- WHAT IS NEEDED -
The expected answer is a single number, namely how many lines in the data below hold the word "head".

(Collected data)

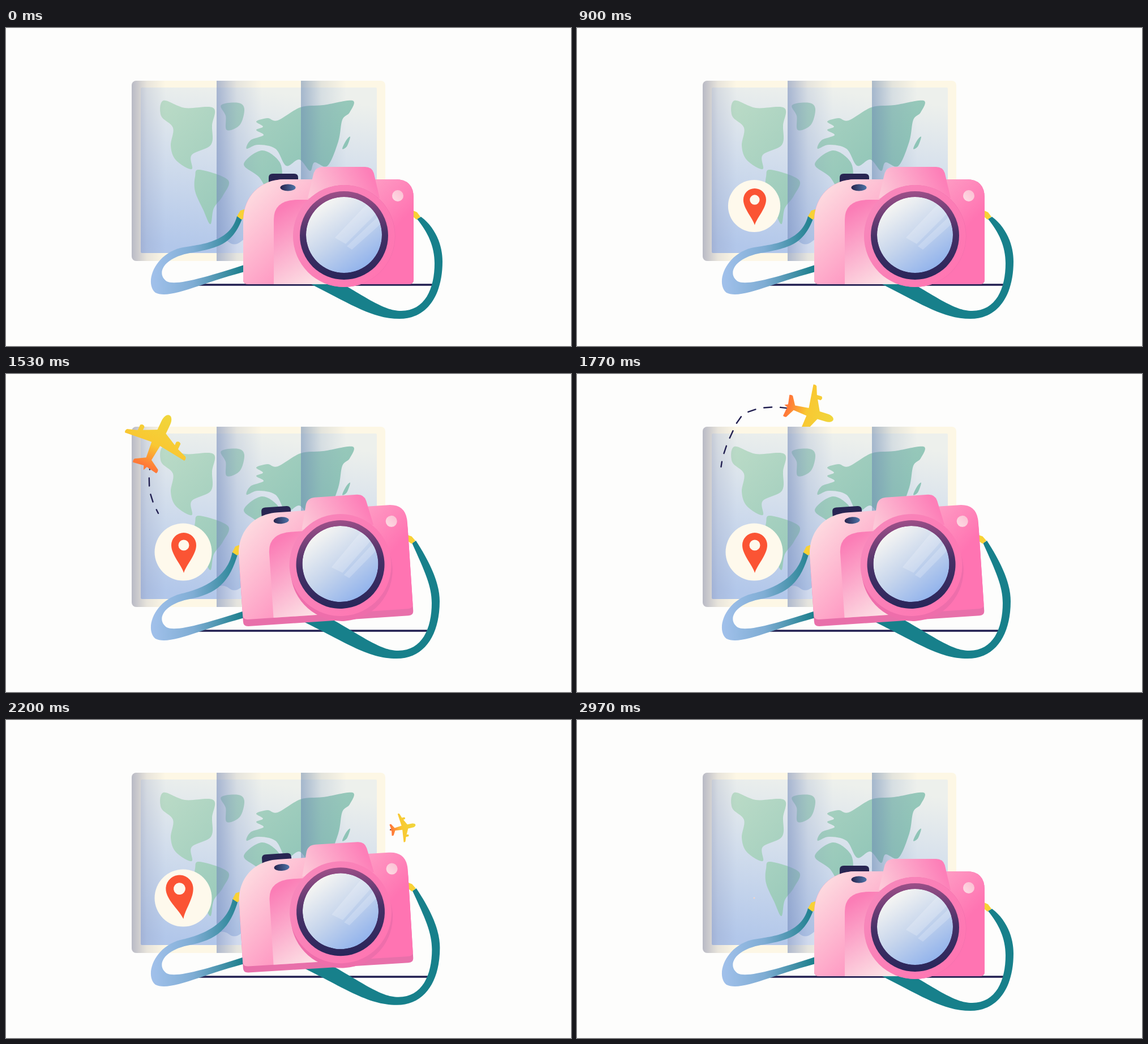
These frames come from a looping animation (998 by 561 pixels, 3010 ms). An HTML page:

```html
<!DOCTYPE html>
<html lang="en">
<head>
<meta charset="utf-8">
<title>Travel camera</title>
<style>
html, body { margin: 0; height: 100%; overflow: hidden; background: #fdfdfc; }
svg { display: block; width: 100vw; height: 100vh; }
</style>
</head>
<body>
<svg id="stage" viewBox="0 0 998 561"></svg>
<script>
const LOOP = 3010;
const NAVY = '#211f50';

// Linear gradient in stage units; stops are "colour offset [opacity]"
const grad = (id, x1, y1, x2, y2, ...stops) =>
  `<linearGradient id="${id}" gradientUnits="userSpaceOnUse" x1="${x1}" y1="${y1}" x2="${x2}" y2="${y2}">` +
  stops.map(s => s.split(' ')).map(([c, o, a = 1]) =>
    `<stop offset="${o}" stop-color="${c}" stop-opacity="${a}"/>`).join('') + '</linearGradient>';

// Smooth curve through "x,y x,y ..."
function smooth(text, closed = true) {
  const pts = text.split(' ').map(p => p.split(',').map(Number));
  const n = pts.length;
  const at = i => closed ? pts[(i + n) % n] : pts[Math.max(0, Math.min(n - 1, i))];
  const ctrl = (p, q, r, k) => [p[0] + (r[0] - q[0]) * k, p[1] + (r[1] - q[1]) * k];
  let d = 'M' + pts[0];
  for (let i = 0; i < (closed ? n : n - 1); i++) {
    const [a, b, c, e] = [at(i - 1), at(i), at(i + 1), at(i + 2)];
    d += `C${ctrl(b, a, c, 1 / 6)} ${ctrl(c, b, e, -1 / 6)} ${c}`;
  }
  return d + (closed ? 'Z' : '');
}

const lands = [
  '278,128 316,141 366,141 364,172 362,206 328,224 328,249 300,233 291,208 295,176 274,155',
  '334,262 342,250 392,268 383,296 367,318 361,346 348,320 334,288',
  '380,136 410,132 421,143 413,171 390,180 388,155',
  '442,165 462,159 480,163 520,140 560,136 612,128 607,149 594,162 587,200 568,243 545,237 537,252 518,232 495,243 476,213 445,206 425,213 432,198 455,189 442,180 454,174',
  '420,240 452,216 483,236 486,268 466,288 446,262',
  '594,213 601,198 608,192 602,209'
].map(s => `<path d="${smooth(s)}"/>`).join('');

const body = 'M419 444V338C420 298 448 267 492 267H688Q720 267 720 300V444Q720 452 711 452H428Q419 452 419 444Z';
const folds = [[222, 60, '#8087ab'], [372, 80, '#6f86ba'], [521, 80, '#6887b2']];
const foldGrads = folds.map(([x, w, c]) =>
  grad('fold' + x, x, 0, x + w, 0, `${c} 0 .55`, `${c} .45 .17`, `${c} 1 0`)).join('');
const foldRects = folds.map(([x, w]) =>
  `<rect x="${x}" y="93" width="${w}" height="318" fill="url(#fold${x})"/>`).join('');

stage.innerHTML = `<defs>
${grad('water', 420, 105, 380, 397, '#edf0ec 0', '#d3deec .45', '#b2c7ea 1')}
${grad('land', 290, 130, 500, 330, '#b9dac6 0', '#8cc3b6 1')}
${foldGrads}
${grad('strapFillL', 260, 0, 418, 0, '#a0c0ea 0', '#7fadd4 .45', '#1c7f8c 1')}
${grad('body', 430, 270, 600, 440, '#fde2e3 0', '#ff74b2 1')}
${grad('grip', 475, 325, 545, 450, '#fb7db6 0', '#fce1e5 1')}
${grad('prism', 540, 300, 640, 252, '#fcc9d8 0', '#fd7fb8 1')}
${grad('mount', 530, 300, 680, 400, '#f787bb 0', '#ff76b2 1')}
${grad('ring', 590, 288, 600, 444, '#9c4f88 0', '#453066 .5', '#29265a 1')}
${grad('glass', 560, 305, 640, 425, '#f8f7f3 0', '#c6d5ec .5', '#8db0ec 1')}
${grad('blade', 540, 310, 650, 425, '#9d5c8f 0', '#593a6e 1')}
${grad('button', 485, 0, 511, 0, '#27254f 0', '#4d73a6 1')}
${grad('lamp', 685, 303, 700, 288, '#fdd9e2 0', '#fcc0d4 1')}
${grad('planeFill', 0, -39, 0, 62, '#f0d63c 0', '#f9c832 .55', '#ff7a38 .92')}
<clipPath id="mapClip"><rect x="222" y="93" width="448" height="318" rx="8"/></clipPath>
<clipPath id="lensClip"><circle cx="597" cy="365" r="67"/></clipPath>
</defs>
<g id="back"><path id="trailBack" fill="none" stroke="${NAVY}" stroke-width="2.4" stroke-linecap="round"/></g>
<g clip-path="url(#mapClip)">
  <rect x="222" y="93" width="448" height="318" fill="#fdf7e5"/>
  <rect x="238" y="105" width="417" height="292" rx="2" fill="url(#water)"/>
  <path d="M372 376Q384 370 394 378T416 376T450 380H521V397H372Z" fill="#f3f6fb" opacity=".75"/>
  <g fill="url(#land)">${lands}</g>
  ${foldRects}
</g>
<path d="M283 453H755" stroke="${NAVY}" stroke-width="3.5"/>
<g id="front"><path id="trailFront" fill="none" stroke="${NAVY}" stroke-width="2.4" stroke-linecap="round"/></g>
<g id="badge">
  <circle r="50.5" fill="#fef9ec"/>
  <path id="pin" fill="#fb5434" fill-rule="evenodd"
    d="M0 0C-4 -14 -22 -32 -22 -49A22 22 0 0 1 22 -49C22 -32 4 -14 0 0ZM-9.500 -49A9.500 9.500 0 0 0 9.500 -49A9.500 9.500 0 0 0 -9.500 -49Z"/>
</g>
<path id="strapLeft" fill="url(#strapFillL)"/>
<path id="strapRight" fill="#17808b"/>
<g id="camera">
  <path d="M408 332L414 322L421 320V335L416 338Z M719 322L726 325L732 333L725 338L719 333Z" fill="#f8d136"/>
  <path d="M464 275V264Q464 257 471 257H509Q516 257 516 264V275Z" fill="#282552"/>
  <path id="base" d="${body}" fill="#e870aa"/>
  <path d="${body}" fill="url(#body)"/>
  <path d="M473 452V338Q473 303 515 303H597V452Z" fill="url(#grip)"/>
  <path d="M533 300L543 258Q546 245 560 245H634Q647 245 650 257L660 300Z" fill="url(#prism)"/>
  <ellipse cx="498" cy="281.500" rx="13.500" ry="6" fill="url(#button)"/>
  <circle cx="692" cy="296" r="10" fill="url(#lamp)"/>
  <circle id="barrel" cx="597.500" cy="367" r="90" fill="#ee6eab"/>
  <circle cx="597" cy="367" r="90" fill="url(#mount)"/>
  <circle cx="597" cy="366" r="78" fill="url(#ring)"/>
  <g clip-path="url(#lensClip)">
    <circle cx="597" cy="365" r="67" fill="url(#glass)"/>
    <path d="M638 310L656 325L600 381L581 370Z M660 330L667 341L611 391L602 385Z" fill="#fff" opacity=".2"/>
    <g id="shutter" fill="url(#blade)" stroke="#b98bb0" stroke-width=".7">${'<path/>'.repeat(6)}</g>
  </g>
</g>
<g id="plane" fill="url(#planeFill)">
  <path d="M0 -40C5 -40 8 -33 8 -26V-9L30 2V-4Q34 -8 38 -4V6L55 12Q58 15 56 19L8 14L5 42L22 52Q24 55 22 59L3 56L0 63L-3 56L-22 59Q-24 55 -22 52L-5 42L-8 14L-56 19Q-58 15 -55 12L-38 6V-4Q-34 -8 -30 -4V2L-8 -9V-26C-8 -33 -5 -40 0 -40Z"/>
</g>`;

const $ = id => document.getElementById(id);
const set = (id, name, value) => $(id).setAttribute(name, value);

const soft = k => k * k * (3 - 2 * k);
const swing = k => soft(k) - .22 * Math.sin(2 * Math.PI * k); // winds up, then overshoots
const unit = (t, a, b) => Math.max(0, Math.min(1, (t - a) / (b - a)));
const pulse = (t, a, b, c, d, ease = soft) => ease(unit(t, a, b)) - ease(unit(t, c, d));

const route = document.createElementNS('http://www.w3.org/2000/svg', 'path');
route.setAttribute('d', smooth(
  '283,272 256,215 255,160 272,108 300,68 370,60 470,92 610,190 740,181 807,150 850,112', false));
const total = route.getTotalLength();
const behind = total * .34; // from here on the flight passes behind the map
const along = k => total * (1 - Math.cos(Math.PI * k)) / 2;

function dashes(from, to, start, step, len) {
  let d = '';
  for (let s = start; s < to; s += step) {
    const a = Math.max(s, from), b = Math.min(s + len, to);
    if (b <= a) continue;
    const p = route.getPointAtLength(a), q = route.getPointAtLength(b);
    d += `M${p.x} ${p.y}L${q.x} ${q.y}`;
  }
  return d;
}

function drawFlight(t) {
  const k = unit(t, 1038, 2688), s = along(k);
  const size = (1.05 - .7 * soft(unit(k, .25, .85))) * pulse(k, 0, .08, .93, 1);
  const p = route.getPointAtLength(s);
  const a = route.getPointAtLength(s - 3), b = route.getPointAtLength(s + 3);
  const turn = Math.atan2(b.x - a.x, a.y - b.y) * 180 / Math.PI;
  set('plane', 'transform', `translate(${p.x} ${p.y}) rotate(${turn}) scale(${size})`);
  const layer = s < behind ? $('front') : $('back');
  if ($('plane').parentNode !== layer) layer.append($('plane'));

  const tail = along(k ** 1.75), head = s - 48 * size, far = total / 2;
  set('trailFront', 'd', dashes(tail, Math.min(head, behind), -6, 29, 14));
  set('trailBack', 'd', dashes(Math.max(tail, behind), Math.min(head, far), -6, 29, 15) +
    dashes(Math.max(tail, far), head, far, 16, .6));
}

function drawStraps(p) {
  const angle = -3.8 * p * Math.PI / 180, cos = Math.cos(angle), sin = Math.sin(angle);
  const held = (x, y) => [
    597 - 6.5 * p + (x - 597) * cos - (y - 365) * sin,
    365 - 30 * p + (x - 597) * sin + (y - 365) * cos
  ];
  const loose = (x, y) => [x - 5 * p, y - 11 * p];
  set('strapLeft', 'd', `M${held(408, 332)}C${held(395, 382)} 335 382 308 388
    C262 400 244 450 264 467C290 480 350 447 430 428V415
    C350 441 300 455 284 447C266 435 275 408 320 398C375 388 ${held(400, 383)} ${held(418, 334)}Z`);
  set('strapRight', 'd', `M${held(733, 333)}C${loose(760, 353)} ${loose(771, 385)} ${loose(771, 412)}
    C${loose(771, 470)} ${loose(745, 513)} ${loose(695, 513)}
    C${loose(640, 513)} ${loose(600, 480)} ${loose(500, 433)}L${loose(560, 432)}
    C${loose(635, 473)} ${loose(665, 499)} ${loose(698, 499)}
    C${loose(740, 499)} ${loose(757, 460)} ${loose(757, 415)}
    C${loose(757, 385)} ${loose(745, 360)} ${held(726, 337)}Z`);
}

function drawShutter(hole) {
  const spot = (k, r) => {
    const a = k * Math.PI / 3, e = a + Math.PI / 3;
    return [597 + hole * Math.cos(a) + r * Math.cos(e), 365 + hole * Math.sin(a) + r * Math.sin(e)];
  };
  [...$('shutter').children].forEach((blade, k) => blade.setAttribute('d',
    `M${spot(k, 0)}L${spot(k, 200)}L${spot(k + 1, 200)}L${spot(k + 1, 0)}Z`));
}

function drawCamera(t) {
  const p = pulse(t, 1240, 1520, 2100, 2400, swing), thick = Math.max(0, p);
  set('camera', 'transform', `translate(${-6.5 * p} ${-30 * p}) rotate(${-3.8 * p} 597 365)`);
  set('base', 'transform', `translate(0 ${12 * thick})`);
  set('barrel', 'transform', `translate(${thick} ${9 * thick})`);
  drawStraps(p);
  drawShutter(80 * (1 - pulse(t, 1800, 1940, 1990, 2140)));
}

function drawBadge(t) {
  const lean = pulse(t, 1930, 2400, 2450, 2740);
  set('badge', 'transform', `translate(313 314) scale(${pulse(t, 680, 950, 2740, 2995)})`);
  set('pin', 'transform', `translate(${1 - lean} 37) rotate(${-12 * lean}) scale(${1 + .16 * lean})`);
}

function frame() {
  const t = performance.now() % LOOP;
  drawFlight(t);
  drawCamera(t);
  drawBadge(t);
  requestAnimationFrame(frame);
}
frame();
</script>
</body>
</html>
```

- FINISHED TASK -
6